Judging a property based on curb appeal alone is a common mistake new real estate investors frequently make. While it’s natural to form an opinion based on personal bias, instead, try to be neutral.  Is the property I'm buying going to be desirable to some set of tenants?  Different things are going to matter to different people. It’s about whether the property will drive the kind of returns you're looking for. It's not an emotional buy like it would be for a home. You're looking at  the data! What's my return? Where do I want to invest? Where will I see the biggest returns hypothetically?


As an investor, location should be an important factor in your purchase decision. Is the city growing? Does it have a diversified economy? Did a major company recently re-locate there or open a second headquarters? What about the neighborhood? How are the schools?  What kinds of nearby amenities are there? Do a little research on the market(s) you're considering (this can actually be kind of fun and exciting) to get an idea of what's happening in the area. 


The company you keep will define who you are as an investor. It will also help you  or hurt you in getting the most out of your investment properties. By leveraging the tools, data and connections of today, with the knowledge and services of traditional real estate professionals; the possibilities increase tenfold. From property managers and real estate agents, to handy apps and software, to innovative marketplaces which provide turnkey properties services online, they all have value to provide.

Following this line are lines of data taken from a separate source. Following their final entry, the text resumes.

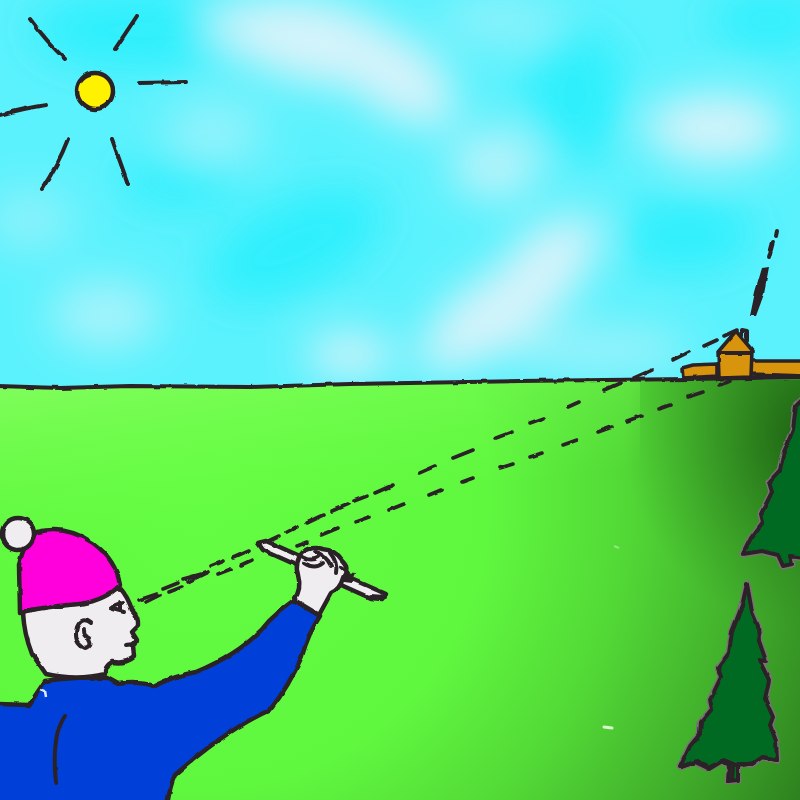
<!DOCTYPE html>
<html lang="en">
<head>
<meta charset="utf-8">
<title>Measuring distance with a pencil</title>
<style>
:root {
  --ink: #2b2326;
  --sky: #5cf2fd;
  --sky-deep: #2feffc;
  --cloud: #d8f3fa;
  --sun: #fff200;
  --hat: #ff00dc;
  --jumper: #0040d8;
  --skin: #efedef;
  --fir: #056b22;
  --fir-edge: #7d6f76;
  --house: #d8940c;
}
html, body { margin: 0; overflow: hidden; }
body { width: 800px; height: 800px; background: var(--sky); }
svg { display: block; width: 800px; height: 800px; }
.line { fill: none; stroke: var(--ink); stroke-width: 4; stroke-linecap: round; stroke-linejoin: round; }
.outlined { stroke: var(--ink); stroke-width: 4.5; stroke-linecap: round; stroke-linejoin: round; }
.cloud { fill: var(--cloud); }
.deep { fill: var(--sky-deep); }
.sight { stroke-width: 3.6; }
.skin { fill: var(--skin); }
.hat { fill: var(--hat); }
.jumper { fill: var(--jumper); }
.house { fill: var(--house); stroke-width: 3.6; }
.fir { fill: var(--fir); stroke: var(--ink); stroke-width: 4; stroke-linejoin: round; }
.fir-halo { fill: none; stroke: var(--fir-edge); stroke-width: 7; stroke-linejoin: round; }
</style>
</head>
<body>
<svg viewBox="0 0 800 800" role="img" aria-label="A person in a pink hat sights a distant house past a pencil held at arm's length">
  <defs>
    <filter id="soft" x="-40%" y="-40%" width="180%" height="180%"><feGaussianBlur stdDeviation="22"/></filter>
    <filter id="rough" filterUnits="userSpaceOnUse" x="-20" y="-20" width="840" height="840">
      <feTurbulence type="fractalNoise" baseFrequency="0.08" numOctaves="2" seed="4"/>
      <feDisplacementMap in="SourceGraphic" scale="3" xChannelSelector="R" yChannelSelector="G"/>
    </filter>
    <radialGradient id="meadow" gradientUnits="userSpaceOnUse" cx="200" cy="500" r="690">
      <stop offset="0" stop-color="#64fd42"/>
      <stop offset=".42" stop-color="#60f73f"/>
      <stop offset=".62" stop-color="#52d836"/>
      <stop offset=".8" stop-color="#41ae2b"/>
      <stop offset="1" stop-color="#2b7a1d"/>
    </radialGradient>
    <linearGradient id="light" x1="0" y1="0" x2="0.35" y2="1">
      <stop offset="0" stop-color="#8cff66" stop-opacity=".75"/>
      <stop offset=".6" stop-color="#6cff48" stop-opacity="0"/>
    </linearGradient>
    <radialGradient id="shade" gradientUnits="userSpaceOnUse" cx="815" cy="440" r="190">
      <stop offset="0" stop-color="#144f0c" stop-opacity=".8"/>
      <stop offset="1" stop-color="#2b7a1d" stop-opacity="0"/>
    </radialGradient>
    <clipPath id="sky-area"><rect width="800" height="384"/></clipPath>
    <path id="fir-shape" d="M747 584 L742 606 L732 632 L729 653 L718 668 L721 677 L710 700 L712 709 L701 722 L700 734 L690 746 L680 767 L695 762 L708 768 L722 761 L729 766 L728 781 L738 780 L738 764 L752 764 L762 757 L777 760 L776 741 L770 725 L773 717 L765 699 L769 680 L759 660 L766 661 L759 641 L758 626 L752 612 Z"/>
  </defs>

  <g id="sky" clip-path="url(#sky-area)">
    <rect width="800" height="384" fill="var(--sky)"/>
    <g filter="url(#soft)">
      <ellipse class="deep" cx="295" cy="245" rx="95" ry="45" transform="rotate(-25 295 245)"/>
      <ellipse class="deep" cx="575" cy="95" rx="50" ry="65"/>
      <ellipse class="deep" cx="685" cy="235" rx="70" ry="35"/>
      <ellipse class="deep" cx="150" cy="30" rx="120" ry="40"/>
      <ellipse class="deep" cx="770" cy="20" rx="60" ry="30"/>
      <ellipse class="deep" cx="180" cy="180" rx="60" ry="25"/>
      <path class="cloud" d="M200 20 Q300 -30 390 30 Q470 70 450 125 Q400 135 350 85 Q270 90 200 20Z"/>
      <path class="cloud" d="M420 360 Q430 300 500 270 Q530 210 600 215 Q600 270 560 305 Q500 370 420 375Z"/>
      <ellipse class="cloud" cx="715" cy="128" rx="70" ry="34"/>
      <ellipse class="cloud" cx="350" cy="355" rx="45" ry="22"/>
      <ellipse class="cloud" cx="495" cy="165" rx="45" ry="35" opacity=".75"/>
      <ellipse class="cloud" cx="105" cy="315" rx="55" ry="35" opacity=".6"/>
      <ellipse class="cloud" cx="215" cy="130" rx="50" ry="30" opacity=".45"/>
      <ellipse class="cloud" cx="600" cy="350" rx="90" ry="25" opacity=".5"/>
      <ellipse class="cloud" cx="500" cy="20" rx="60" ry="25" opacity=".4"/>
      <ellipse class="cloud" cx="30" cy="220" rx="45" ry="30" opacity=".4"/>
    </g>
  </g>

  <g id="field">
    <path d="M0 386 L250 386 L520 381 L800 379 V800 H0Z" fill="url(#meadow)"/>
    <path d="M0 386 L250 386 L520 381 L640 380 V650 H0Z" fill="url(#light)"/>
    <rect x="620" y="380" width="180" height="260" fill="url(#shade)"/>
    <path d="M604 727 L612 728" stroke="#d9f5d0" stroke-width="3" stroke-linecap="round"/>
    <path d="M614 546 L619 548" stroke="#8fe87c" stroke-width="2"/>
  </g>

  <g id="drawing" filter="url(#rough)">
    <path class="line" d="M-4 386 L60 388 L130 386 L250 387 L350 384 L520 381 L690 379 L804 377"/>

    <g id="sun">
      <circle class="outlined" cx="95" cy="91" r="18" fill="var(--sun)"/>
      <path class="line" d="M30 19 Q47 42 65 59 M137 16 L115 49 M140 83 L186 82 M112 139 L128 184 M68 139 Q58 165 42 189 M46 105 Q25 108 -4 116"/>
    </g>

    <g id="house">
      <path class="outlined house" d="M683 378 L682 368 L693 365 L717 364 L717 376Z"/>
      <path class="outlined house" d="M750 361 L804 361 L804 376 L750 374Z"/>
      <path class="outlined house" d="M718 352 L736 331 L752 350 L751 377 L719 378Z"/>
      <path class="line" d="M719 353 L751 353 M742 336 L742 330 L747 331 L747 341"/>
      <path d="M750 316 L755 292 L762 268 L769 267 L764 294 L756 316Z" fill="var(--ink)"/>
      <path class="line" d="M769 257 L773 242 M776 236 L777 231"/>
    </g>

    <g id="sight-lines">
      <path class="line sight" d="M139 600 L157 594 M163 589 L178 583 M183 579 L205 573 M211 566 L223 561 M233 558 L249 551 M260 545 L279 536 M287 532 L297 527 M307 523 L324 515 M332 511 L348 504 M354 501 L367 496 M375 493 L393 485 M419 473 L435 466 M453 458 L473 450 M496 438 L512 432 M530 423 L544 418 M568 407 L579 402 M604 390 L620 383 M634 378 L652 370 M673 360 L689 352 M704 346 L717 340 M724 336 L737 330"/>
      <path class="line sight" d="M146 602 L160 595 M169 592 L182 587 M188 582 L208 572 M218 574 L231 569 M241 565 L252 560 M297 546 L308 542 M321 535 L338 528 M355 522 L369 517 M389 510 L404 504 M429 495 L441 490 M462 482 L473 478 M500 468 L513 464 M530 457 L542 453 M563 445 L577 440 M598 432 L612 427 M627 421 L641 416 M659 409 L670 405 M688 397 L703 392 M720 385 L729 381"/>
    </g>

    <g id="fir-trees">
      <use href="#fir-shape" class="fir-halo"/>
      <use href="#fir-shape" class="fir"/>
      <path class="line" d="M681 767 L698 761 L709 769 L724 760 L738 766 L753 763 L762 757 L777 760 M733 766 L732 780"/>
      <g id="cropped-fir">
        <path class="fir-halo" d="M804 398 L796 406 L793 430 L784 452 L780 470 L769 482 L772 492 L761 514 L763 522 L751 538 L743 554 L762 551 L778 555 L783 566 L792 564 L790 556 L804 558"/>
        <path class="fir" d="M804 398 L796 406 L793 430 L784 452 L780 470 L769 482 L772 492 L761 514 L763 522 L751 538 L743 554 L762 551 L778 555 L783 566 L792 564 L790 556 L804 558Z"/>
      </g>
    </g>

    <g id="observer">
      <path class="outlined jumper" d="M-5 704 L29 705 L45 681 Q78 676 107 678 L118 684 Q139 681 154 686 Q174 676 196 672 Q246 651 269 621 Q281 609 294 600 L320 616 Q308 634 302 656 Q289 686 270 710 Q227 729 175 775 Q170 785 167 806 L-5 806Z"/>
      <path class="line" d="M65 716 Q51 737 56 782" stroke-width="3"/>
      <path class="outlined skin" d="M23 612 Q24 634 32 654 L46 674 Q77 681 105 674 Q104 667 112 662 Q126 664 134 657 L133 645 L137 640 L132 632 L138 626 Q139 617 132 610 Q128 597 120 588Z"/>
      <path class="outlined hat" d="M20 612 L19 566 Q23 543 37 532 Q67 525 93 543 Q116 560 120 585 Q106 600 80 604 Q50 606 20 612Z"/>
      <circle class="outlined skin" cx="18" cy="534" r="16"/>
      <path class="line" d="M91 623 Q82 616 77 627 Q73 643 85 648 Q92 646 88 640 M84 629 Q84 636 89 638"/>
      <path class="line" d="M110 608 L123 603 M112 609 L124 612 M120 603 L120 611 M126 645 L135 644"/>
      <path d="M40 690 L45 692 L46 698" fill="none" stroke="#dce6ff" stroke-width="2.5"/>
      <g id="hand-with-pencil">
        <path class="outlined skin" d="M258 543 L266 541 L386 594 L382 599 L370 598 L263 550Z"/>
        <path class="outlined skin" d="M294 600 Q302 589 298 575 Q294 562 303 552 Q312 546 322 549 Q336 550 342 560 Q350 567 343 578 Q340 589 331 593 L319 615Z"/>
        <path class="line" d="M300 555 Q311 563 319 557 M304 563 Q315 570 323 563 M315 552 Q326 555 331 566 M330 553 Q338 562 336 573 M341 567 L348 573 M370 596 L385 597"/>
        <path d="M343 573 L356 574 L352 583 L344 582Z" fill="var(--ink)"/>
      </g>
    </g>
  </g>
</svg>
</body>
</html>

  1.  Own where you live before you buy a rental: Suggesting it’s necessary to own your home before you can become an investor is an increasingly outdated school of thought. 
  2. Only buy where you live: The idea that you have to purchase all of your rental properties near where you live, because it will give you the access and security to handle issues as they arise.
  3. You need to spend a lot of time working on/managing your properties: If you decide to go with the self-managed investing approach, you will clock a lot of hours into your property. There is the passive approach, which is to separate investing from the day-to-day tasks of being a landlord. Hire a property management company.
  4. Needing a lot of money to get started: For as little as 20% down, you can own a quality investment property that generates passive income and helps you build long-term wealth. While 20% doesn't come easy and certainly 20% of anything isn't chump change for the everyday investor, but saving up for that down payment is definitely attainable with a plan and a budget.
  5. Waiting for the next crash before investing: If there’s one guarantee, it’s this: no one can fully predict the future real estate market. Rather, focus on the fact that you can’t predict the future but you can prepare for it.
  6.  Paying for the seminar that’s being advertised to you. While all of this is important, above all else, I advise caution and pause before forking over thousands of dollars to just any local real estate seminars.  It's hard to measure what kind of ROI you'll get out of this, if any. There are so many fantastic (and free) educational resources for real estate investors, some of our favorites being podcasts, forums and blogs.